For those of us who embrace the border for what it is -- a gateway between two nations that facilitates trade, economic activity, the exchange of culture and traditions, and interactions between people -- it's important to lift up the realities of the border. While we can spend significant time dispelling myths, what we would rather do is invite people to come and experience the border firsthand.
Last month, we had the privilege of hosting a delegation of 10 influencers, from the corporate, advocacy and policy communities, who visited the border region as part of the Aspen Institute Latinos and Society Program. They were here to personally get a look at the border, which as we know, has become a topic of national conversation this election cycle.
The delegation was surprised at how much coordination and partnership happens between El Paso and Ciudad Juarez. It's a binational ecosystem that's coming together to plan for its economic and social future.
For example, one day the group toured Paul F. Foster School of Medicine in El Paso -- the first medical school built along the U.S.-Mexico border -- to hear about regional efforts to create a health and medical cluster that will address the health care needs of people on both sides of the border. The next day, they toured Seisa Medical in Juarez, which manufactures medical devices for international companies and is part of this health ecosystem trying to spur health and medical innovation in the region.
While visitors are surprised at everything happening in El Paso, they are even more surprised by how much innovation and progress is happening in Ciudad Juarez.
As someone who invests on both sides of the border -- and who has roots in both cities -- I welcome the awe that comes from visiting Juarez.
For a city that had mostly been put on people's radars and covered in the news for a wave of intense violence, it's hard for outsiders to imagine what else Juarez has to offer -- or if it's even safe to travel here now.
Luckily, the answer is there is a lot the city has to show; and, yes, it is now safe to travel here.
As the group learned firsthand, Juarez is shedding its history of low-skill, low-wage manufacturing and transitioning its workforce into technology and advanced manufacturing opportunities such as those at Seisa Medical, Mechatronics, and Transtelco where Juarenses are leading in technological and medical innovation.
Juarenses have also come together after the wave of violence in the late 2010s to create stronger civic organizations and public spaces that allow the community to thrive.

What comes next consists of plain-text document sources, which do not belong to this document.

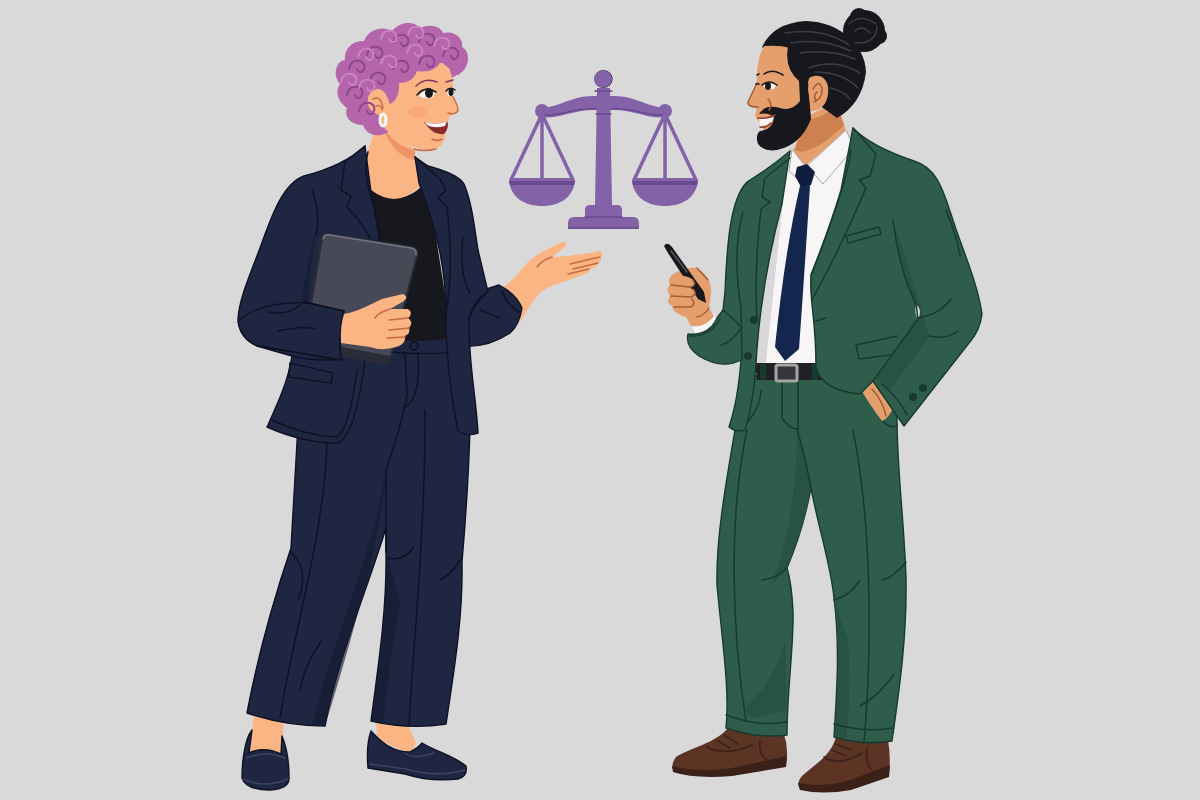
<!DOCTYPE html>
<html lang="en">
<head>
<meta charset="utf-8">
<title>Two professionals discussing law</title>
<style>
:root{--bg:#d9d9d9;--navy:#1e2642;--navy-dark:#141a30;--navy-line:#0d1225;--green:#2f5d4b;--green-dark:#274f41;--green-line:#173a2f;--skin:#fbb584;--skin-shade:#ee9465;--skin-line:#c86a42;--tan:#e59f6c;--tan-shade:#cd8150;--tan-line:#a55c34;--hair:#b566ab;--hair-dark:#8d4790;--hair-light:#cb83c1;--ink:#17181d;--purple:#8462a8;--purple-dark:#69498f;--brown:#5c3424;--brown-dark:#3c2118;--white:#f7f5f6;--tie:#14264d}
html,body{margin:0;height:100%;overflow:hidden;background:var(--bg)}
svg{display:block;width:1200px;height:800px}
.navy{fill:var(--navy);stroke:var(--navy-line);stroke-width:1.4;stroke-linejoin:round}
.green{fill:var(--green);stroke:var(--green-line);stroke-width:1.4;stroke-linejoin:round}
.skin{fill:var(--skin)}.skin-shade{fill:var(--skin-shade)}
.tan{fill:var(--tan)}.tan-shade{fill:var(--tan-shade)}
.line{fill:none;stroke-width:1.5;stroke-linecap:round;stroke-linejoin:round}
.on-navy{stroke:var(--navy-line)}.on-green{stroke:var(--green-line)}.on-skin{stroke:var(--skin-line)}.on-tan{stroke:var(--tan-line)}
.shade-navy{fill:var(--navy-dark);opacity:.6}.shade-green{fill:var(--green-dark);opacity:.8}
.ink{fill:var(--ink)}.white{fill:var(--white)}
</style>
</head>
<body>
<svg viewBox="0 0 1200 800" role="img" aria-label="A woman with a tablet and a man with a pen talking beside the scales of justice">
<defs>
<g id="pan">
<path d="M0 0L-31 66M0 0V66M0 0L31 66" fill="none" stroke="var(--purple)" stroke-width="3.5"/>
<path d="M-33 67Q-33 64-30 64H30Q33 64 33 67C31 84 17 92 0 92S-31 84-33 67Z" fill="var(--purple)"/>
<path d="M-33 67H33L32 71H-32Z" fill="var(--purple-dark)"/>
<circle cy="-3" r="7" fill="var(--purple)"/>
</g>
<path id="curl" d="M0 8Q2-2 11 0Q18 3 14 10Q10 13 8 8" fill="none" stroke-width="2" stroke-linecap="round"/>
</defs>
<rect width="1200" height="800" fill="var(--bg)"/>

<g id="scales">
<use href="#pan" x="542" y="114"/>
<use href="#pan" x="665" y="114"/>
<path d="M536 107C555 111 570 95 595 96H612C637 95 652 111 671 107L669 117C648 120 634 109 611 110H596C573 109 559 120 538 117Z" fill="var(--purple)"/>
<path d="M545 115C564 116 574 107 596 109M662 115C643 116 633 107 611 109" class="line" stroke="var(--purple-dark)"/>
<circle cx="603.500" cy="79" r="9"/>
<circle cx="603" cy="79" r="9" fill="var(--purple)"/>
<path d="M597 88H610L612 205H595Z" fill="var(--purple)"/>
<path d="M595 91H612M596 114H611" class="line" stroke="var(--purple-dark)"/>
<path d="M585 217V210Q585 205 590 205H617Q622 205 622 210V217H633Q639 217 639 223V229H568V223Q568 217 574 217Z" fill="var(--purple)"/>
<path d="M585 217H622M569 228H638" class="line" stroke="var(--purple-dark)"/>
</g>

<g id="woman">
<g id="woman-shoes">
<path class="skin" d="M254 715L249 752Q266 762 282 752L284 718ZM376 718L377 739L410 754L416 743L406 720Z"/>
<path class="navy" d="M252 730C244 740 242 765 242 778Q246 790 270 790Q290 789 289 777C289 762 287 748 282 736L281 754Q264 746 249 753Z"/>
<path class="navy" d="M371 731Q366 745 368 768L405 774Q430 782 458 779Q468 776 466 766C454 756 437 752 422 743Q418 748 410 752C392 752 381 742 371 731Z"/>
<path class="line" stroke="#3b4360" d="M247 758Q265 750 285 758M405 753Q413 760 434 753M243 779Q265 789 288 779M370 764L406 769Q436 778 465 770"/>
</g>
<g id="woman-trousers">
<path class="navy" d="M298 425L291 548C270 610 257 660 247 713Q285 726 325 726C337 660 367 590 386 528L386 552C387 610 378 668 371 721Q410 730 446 724C455 665 463 615 462 562C466 515 469 470 470 425L449 336H385L330 400Z"/>
<path class="shade-navy" d="M386 470Q384 535 325 726L312 725C328 655 371 560 386 470ZM386 552L400 600Q390 660 383 724L371 721Q389 625 386 552Z"/>
<path class="line on-navy" d="M388 352Q451 356 451 350M405 354L407 395Q403 420 386 470L386 552M418 353Q421 402 403 408M327 443C325 530 294 630 280 718M425 410C426 520 413 650 409 725M291 552Q310 570 298 600M388 558Q403 562 413 548M462 558Q450 576 440 580M322 640Q304 665 300 690"/>
<circle class="line on-navy" cx="414" cy="346" r="4"/>
</g>
<path class="ink" d="M362 180Q400 215 427 180L452 338Q420 344 385 338Z"/>
<path class="skin" d="M377 125L365 158Q362 180 371 190Q398 210 421 185L413 148Z"/>
<path class="skin-shade" d="M383 128Q398 148 415 150L415 160Q394 157 383 128Z"/>
<g id="woman-open-hand">
<path class="skin" d="M500 288C510 285 520 271 527 263C537 253 550 248 562 242Q568 242 565 247L552 257Q575 256 600 251Q605 253 600 257Q604 259 598 263Q598 267 590 269Q590 273 582 275L552 286C539 290 532 302 520 322Z"/>
<path class="line on-skin" d="M552 257Q542 260 537 267M600 257L570 264M598 263L573 269M589 269L568 274"/>
</g>
<path class="navy" d="M460 296Q480 292 499 285Q516 294 522 308Q519 326 510 333Q488 348 462 346Z"/>
<path class="navy" d="M415 157L428 166Q458 174 464 184C472 203 474 225 478 250L488 292Q475 302 469 318C468 360 476 395 478 433Q467 437 458 431Q448 380 446 332C448 270 436 228 419 183Z"/>
<path class="line on-navy" d="M415 157L440 179L446 190L438 198L447 207Q454 265 446 314M488 292Q474 300 469 318M470 293Q459 275 463 237M502 291Q507 305 519 312M480 310L500 318"/>
<path class="navy" d="M365 146C350 160 327 170 304 176C282 184 271 218 260 248C249 277 239 300 238 319Q239 338 257 346L292 356C288 382 277 405 267 427Q303 443 338 443C352 438 361 394 365 360L385 350C391 292 378 230 371 192Z"/>
<path class="shade-navy" d="M318 222Q308 277 308 306L343 313L342 331Q318 333 300 323Q304 270 318 222Z"/>
<path class="line on-navy" d="M365 146L345 162L341 190L351 196L347 207Q365 225 375 249M368 152Q362 172 374 207M312 190Q321 215 316 236M305 302Q285 318 268 312M292 356Q316 362 343 359M278 331Q305 325 316 329M290 363L333 373L331 383L289 377ZM272 420Q305 436 337 437Q349 430 357 370"/>
<g id="tablet">
<path d="M320 238Q321 232 328 233L412 246Q419 248 418 255L391 359Q389 366 382 364L309 350Q302 348 304 341Z" fill="#2a2d38"/>
<path d="M323 239Q324 234 330 235L411 248Q417 249 416 255L390 356L306 340Z" fill="#474a56"/>
<path d="M323 239Q324 234 330 235L411 248Q417 249 416 255" class="line" stroke="#747783"/>
</g>
<path class="navy" d="M307 303L344 311Q338 334 341 360L258 346Q241 340 238 321Q260 301 307 303Z" stroke="none"/>
<path class="line on-navy" d="M305 302L344 311Q338 334 341 360L258 346M278 331Q305 325 316 329M268 312Q287 316 300 305"/>
<g id="woman-holding-hand">
<path class="skin" d="M344 314C357 312 371 304 382 299L403 294Q409 297 404 301L390 309L408 309Q414 313 408 318Q414 322 409 328Q411 333 405 336Q406 343 399 346Q384 352 370 347L341 343Q340 326 344 314Z"/>
<path class="line on-skin" d="M390 309Q379 312 375 318M408 318L389 320M409 328L389 330M405 337L387 338"/>
</g>
<g id="woman-head">
<path d="M388 132C377 139 366 134 363 125C349 125 344 115 347 108C337 101 335 91 340 84C331 73 338 60 345 60C344 46 356 40 364 41C369 28 384 26 392 31C402 20 415 22 420 28C431 23 441 27 443 33C456 30 464 40 462 47C470 51 470 65 462 72L445 82Z" fill="var(--hair)"/>
<path class="skin" d="M401 73Q426 58 448 64L453 80Q453 91 452 96Q460 109 457 112Q451 115 449 117L446 130Q445 148 433 150Q410 151 385 129L377 115C366 112 364 92 376 89Q385 89 390 105Z"/>
<path class="line on-skin" d="M371 97Q380 94 382 108M374 106Q380 103 381 112M452 95Q460 109 457 112Q454 115 448 113M414 149Q424 152 436 149M432 139Q437 142 442 139"/>
<path d="M386 128C376 122 382 112 375 112C364 108 364 93 377 89Q386 90 390 104Q400 99 399 83Q413 83 417 71Q433 74 441 62Q451 70 459 75Q466 65 459 52L430 39L392 49L357 83L367 120Z" fill="var(--hair)"/>
<path class="skin" d="M390 106C387 90 379 86 372 92C366 99 370 114 380 115L388 116Z"/>
<path class="line on-skin" d="M373 99Q381 95 383 108M376 106Q381 104 382 110"/>
<g stroke="var(--hair-dark)">
<use href="#curl" x="349" y="61"/><use href="#curl" x="347" y="87"/><use href="#curl" x="367" y="47"/><use href="#curl" x="370" y="73"/><use href="#curl" x="359" y="103"/><use href="#curl" x="393" y="35"/><use href="#curl" x="393" y="61"/><use href="#curl" x="419" y="34"/><use href="#curl" x="419" y="56"/><use href="#curl" x="443" y="48"/>
</g>
<g stroke="var(--hair-light)">
<use href="#curl" x="358" y="49"/><use href="#curl" x="341" y="74"/><use href="#curl" x="381" y="31"/><use href="#curl" x="381" y="56"/><use href="#curl" x="407" y="45"/><use href="#curl" x="408" y="27"/><use href="#curl" x="434" y="38"/><use href="#curl" x="359" y="80"/>
</g>
<path d="M416 86Q425 77 437 82M446 82L453 80" class="line" stroke="#7d355f" stroke-width="3"/>
<path class="white" d="M419 96Q426 87 435 93L433 97Q426 100 419 96ZM447 92Q451 87 454 92L453 96H448Z"/>
<ellipse class="ink" cx="429" cy="93" rx="4" ry="5"/><ellipse class="ink" cx="451" cy="92" rx="2.500" ry="4"/>
<path class="line" stroke="var(--ink)" d="M417 95Q425 85 436 92M446 91Q450 86 455 90"/>
<path d="M424 122Q437 126 447 121Q450 127 444 134Q433 136 424 122Z" fill="#8a2b2b"/>
<path class="white" d="M425 122Q437 126 447 121L445 126Q434 129 427 125Z"/>
<ellipse cx="417" cy="112" rx="9" ry="6" fill="#f5926b" opacity=".35"/>
<ellipse cx="383" cy="120" rx="3" ry="6" fill="none" stroke="var(--white)" stroke-width="3"/>
</g>
</g>

<g id="man">
<g id="man-shoes">
<path fill="var(--brown)" d="M728 728C716 743 690 748 676 757Q671 763 673 770Q698 777 730 774L786 765Q789 749 784 734ZM836 737C831 756 814 765 802 776Q796 783 800 789Q825 794 850 788L889 775Q891 757 888 740Z"/>
<path fill="var(--brown-dark)" d="M672 766Q700 773 732 768L787 756L786 767L732 776Q694 779 673 772ZM798 783Q825 788 850 780L890 765L889 777L851 790Q823 795 800 790Z"/>
<path class="line" stroke="var(--brown-dark)" d="M707 747Q725 757 752 745M718 741L730 748M724 735L738 744M824 757Q840 767 862 753M832 750L846 756M835 744L852 750M760 740Q758 755 768 760M867 747Q865 764 872 770"/>
</g>
<g id="man-trousers">
<path class="green" d="M753 376L735 430C725 488 716 540 717 585C722 640 730 690 726 728Q758 739 787 735C787 690 794 645 793 612Q792 585 787 568Q803 530 811 488C819 530 831 566 834 598C840 645 837 690 834 737Q865 746 892 741C900 685 907 635 906 578C904 520 898 480 897 424L865 385L820 374Z"/>
<path class="shade-green" d="M797 428L811 488Q805 528 787 568L772 584Q797 520 797 428ZM834 598L848 640Q852 690 846 739L834 737Q842 665 834 598ZM786 640Q770 690 742 709L752 718L786 710Z"/>
<path class="line on-green" d="M782 380V418Q790 430 798 429V382M797 429Q806 460 811 488M747 430C728 520 732 630 746 722M853 430C871 520 873 640 864 742M726 715Q758 727 787 722M834 724Q865 733 893 728M787 568Q778 578 762 580M834 600Q850 596 860 580M906 562Q893 578 882 580M894 674Q880 695 860 706M761 390Q760 410 745 424"/>
</g>
<path class="white" d="M789 153L845 130L855 200L818 366H757L766 230Z"/>
<path d="M780 230L766 362L757 364Q762 260 784 190Z" fill="#d9d6dc"/>
<path class="tan" d="M805 118L793 152L803 168L846 131L837 100Z"/>
<path class="tan-shade" d="M806 120Q825 118 836 105L844 125Q822 148 801 152L795 150Z"/>
<path class="white" d="M792 149L789 171L799 180L805 166ZM846 130L854 148L823 184L807 166Z" stroke="#aaa6b0"/>
<path d="M797 167L807 164L815 172L811 185L801 187L795 176Z" fill="#0f1d3e"/>
<path d="M800 186L810 185Q805 265 799 349L785 361L775 347Q785 250 800 186Z" fill="var(--tie)"/>
<path d="M755 363H821L823 380H757Z" fill="#202126"/>
<rect x="776" y="365" width="21" height="16" rx="2" fill="#35363c" stroke="#a5a5a5" stroke-width="3"/>
<path d="M763 364V379M815 364V380" stroke="var(--green-line)" stroke-width="6"/>

<path class="white" d="M692 326L714 313L719 325Q705 341 697 339Z"/>
<path class="green" d="M790 151Q770 168 747 182C730 199 727 245 725 292L723 310L717 318Q709 336 688 334Q685 346 699 356Q722 370 741 360Q738 400 729 427Q736 433 745 430Q754 400 756 364C759 310 768 257 782 204Z"/>
<path class="line on-green" d="M790 158L765 178L762 197L770 202L761 209Q754 268 757 322M743 212Q732 250 741 309L742 360M690 336Q710 337 720 319M723 310Q735 320 740 326M742 327Q731 343 721 345"/>
<circle cx="754" cy="320" r="4" fill="var(--green-line)"/><circle cx="748" cy="356" r="4" fill="var(--green-line)"/>

<path class="green" d="M860 387L897 392V426Q889 429 882 420Z"/>
<path class="tan" d="M860 388L875 380Q890 393 894 405Q889 419 882 421Q871 407 860 388Z"/>
<path class="line on-tan" d="M872 389Q883 401 886 416"/>
<path class="green" d="M853 128Q870 146 914 161C937 168 943 190 951 214C961 247 977 280 982 314Q980 331 969 343L904 426L873 381L860 394Q821 390 816 367C816 315 809 302 811 275Q829 230 841 190Z"/>
<path class="shade-green" d="M893 220Q900 270 919 318L876 378L887 392Q914 360 929 336Q913 280 893 220Z"/>
<path d="M916 304Q923 311 918 319Q914 314 916 304Z" fill="var(--bg)"/>
<path class="line on-green" d="M853 128L876 154L870 176L859 180L866 188Q843 243 812 300M851 150Q847 185 811 275M893 220Q899 270 916 304L918 319L873 381M816 321L826 318M846 236L879 227L881 234L848 243ZM856 345L897 336M856 345L859 359L890 355M919 318Q940 314 951 299M929 336Q947 340 958 331M882 384Q898 397 907 415M946 210Q958 240 960 256"/>
<g fill="var(--green-line)"><circle cx="913" cy="397" r="4"/><circle cx="923" cy="388" r="4"/></g>

<g id="man-pen-hand">
<path class="tan" d="M672 275Q684 266 697 268Q712 277 711 293L709 308L714 316Q705 328 691 326L686 317Q672 313 672 306Q665 303 670 296Q665 290 670 285Q667 279 672 275Z"/>
<path d="M664 246Q667 241 672 247L704 292L706 303L698 299L668 253Z" class="ink"/>
<path d="M671 251L687 272" class="line" stroke="#555961"/>
<path class="tan" d="M672 276Q685 274 692 279Q697 284 691 287L671 285Q667 280 672 276ZM670 287L692 289Q699 294 692 297L671 296Q667 291 670 287ZM672 298L691 299Q697 303 691 307L674 307Q670 303 672 298Z"/>
<path class="line on-tan" d="M671 285L690 287Q697 286 693 280M671 296L691 297Q698 294 693 289M674 307L691 307Q696 304 692 299M697 268L708 280M697 317Q705 315 709 308"/>
</g>

<g id="man-head">
<circle class="ink" cx="864" cy="31" r="21"/>
<circle class="ink" cx="849" cy="44" r="11"/><circle class="ink" cx="879" cy="36" r="8"/><circle class="ink" cx="859" cy="17" r="9"/>
<path class="ink" d="M762 47Q773 23 806 21C840 22 865 45 866 72Q862 104 837 118L812 100Z"/>
<path class="tan" d="M764 46Q781 45 789 48L805 82Q812 73 822 77Q830 86 826 101Q821 111 811 111L798 137L764 130L755 116Q757 110 756 108Q747 107 748 102L757 83Q756 60 764 46Z"/>
<path class="ink" d="M788 47Q784 68 799 81L800 101Q791 112 780 108Q765 104 759 114Q768 112 774 117Q773 130 760 131Q755 135 758 144Q764 152 777 150Q801 145 811 119L808 82Q815 66 806 47Z"/>
<path class="tan" d="M808 89Q812 74 822 77Q831 83 827 99Q822 112 811 109Z"/>
<path class="line on-tan" d="M813 89Q819 79 822 88Q823 98 814 102M817 92Q813 95 816 101M757 83L748 102Q747 107 758 107M768 99Q773 104 769 110"/>
<path class="white" d="M759 119Q768 119 774 116Q773 125 760 126Z"/>
<path class="line" stroke="#8a3d2e" d="M758 118Q768 119 775 115M760 127Q767 128 771 123"/>
<path class="line" stroke="var(--ink)" stroke-width="3.500" d="M764 74Q772 68 783 75M757 75L759 74"/>
<path class="white" d="M763 86Q769 80 776 85L774 89Q767 90 763 86Z"/>
<ellipse class="ink" cx="768" cy="86" rx="3" ry="4"/>
<path class="line" stroke="var(--ink)" d="M762 85Q769 79 777 85M756 84L759 84"/>
<g class="line" stroke="#3c3e46"><path d="M785 33Q823 27 849 45M791 43Q822 38 851 51M800 53Q831 49 855 59M809 68Q835 58 860 73M815 72Q842 72 858 88M830 88Q844 91 850 99M849 24Q861 13 876 24M855 43Q876 44 877 27M855 31Q862 24 870 33"/></g>
</g>
</g>
</svg>
</body>
</html>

The group visited La Rodadora, a world-class interactive museum where children and families from Juarez can come to see more than 120 exhibits and even take coding classes.
If students are not able to make it to La Rodadora to participate in these coding classes, they can make it to the TechHub, which offers the same classes and so much more. The delegation ended their tour of Juarez at this state of the art startup incubator and business accelerator, which is connecting Juarez with the latest innovative technology and inspiring innovation in the border region.
By the time the delegation left Juarez, we didn't just dispel myths about Juarez and the border region, but we left them with a notion of our region's future endeavors and showed what is possible when neighboring cities come together to create change and embrace our border.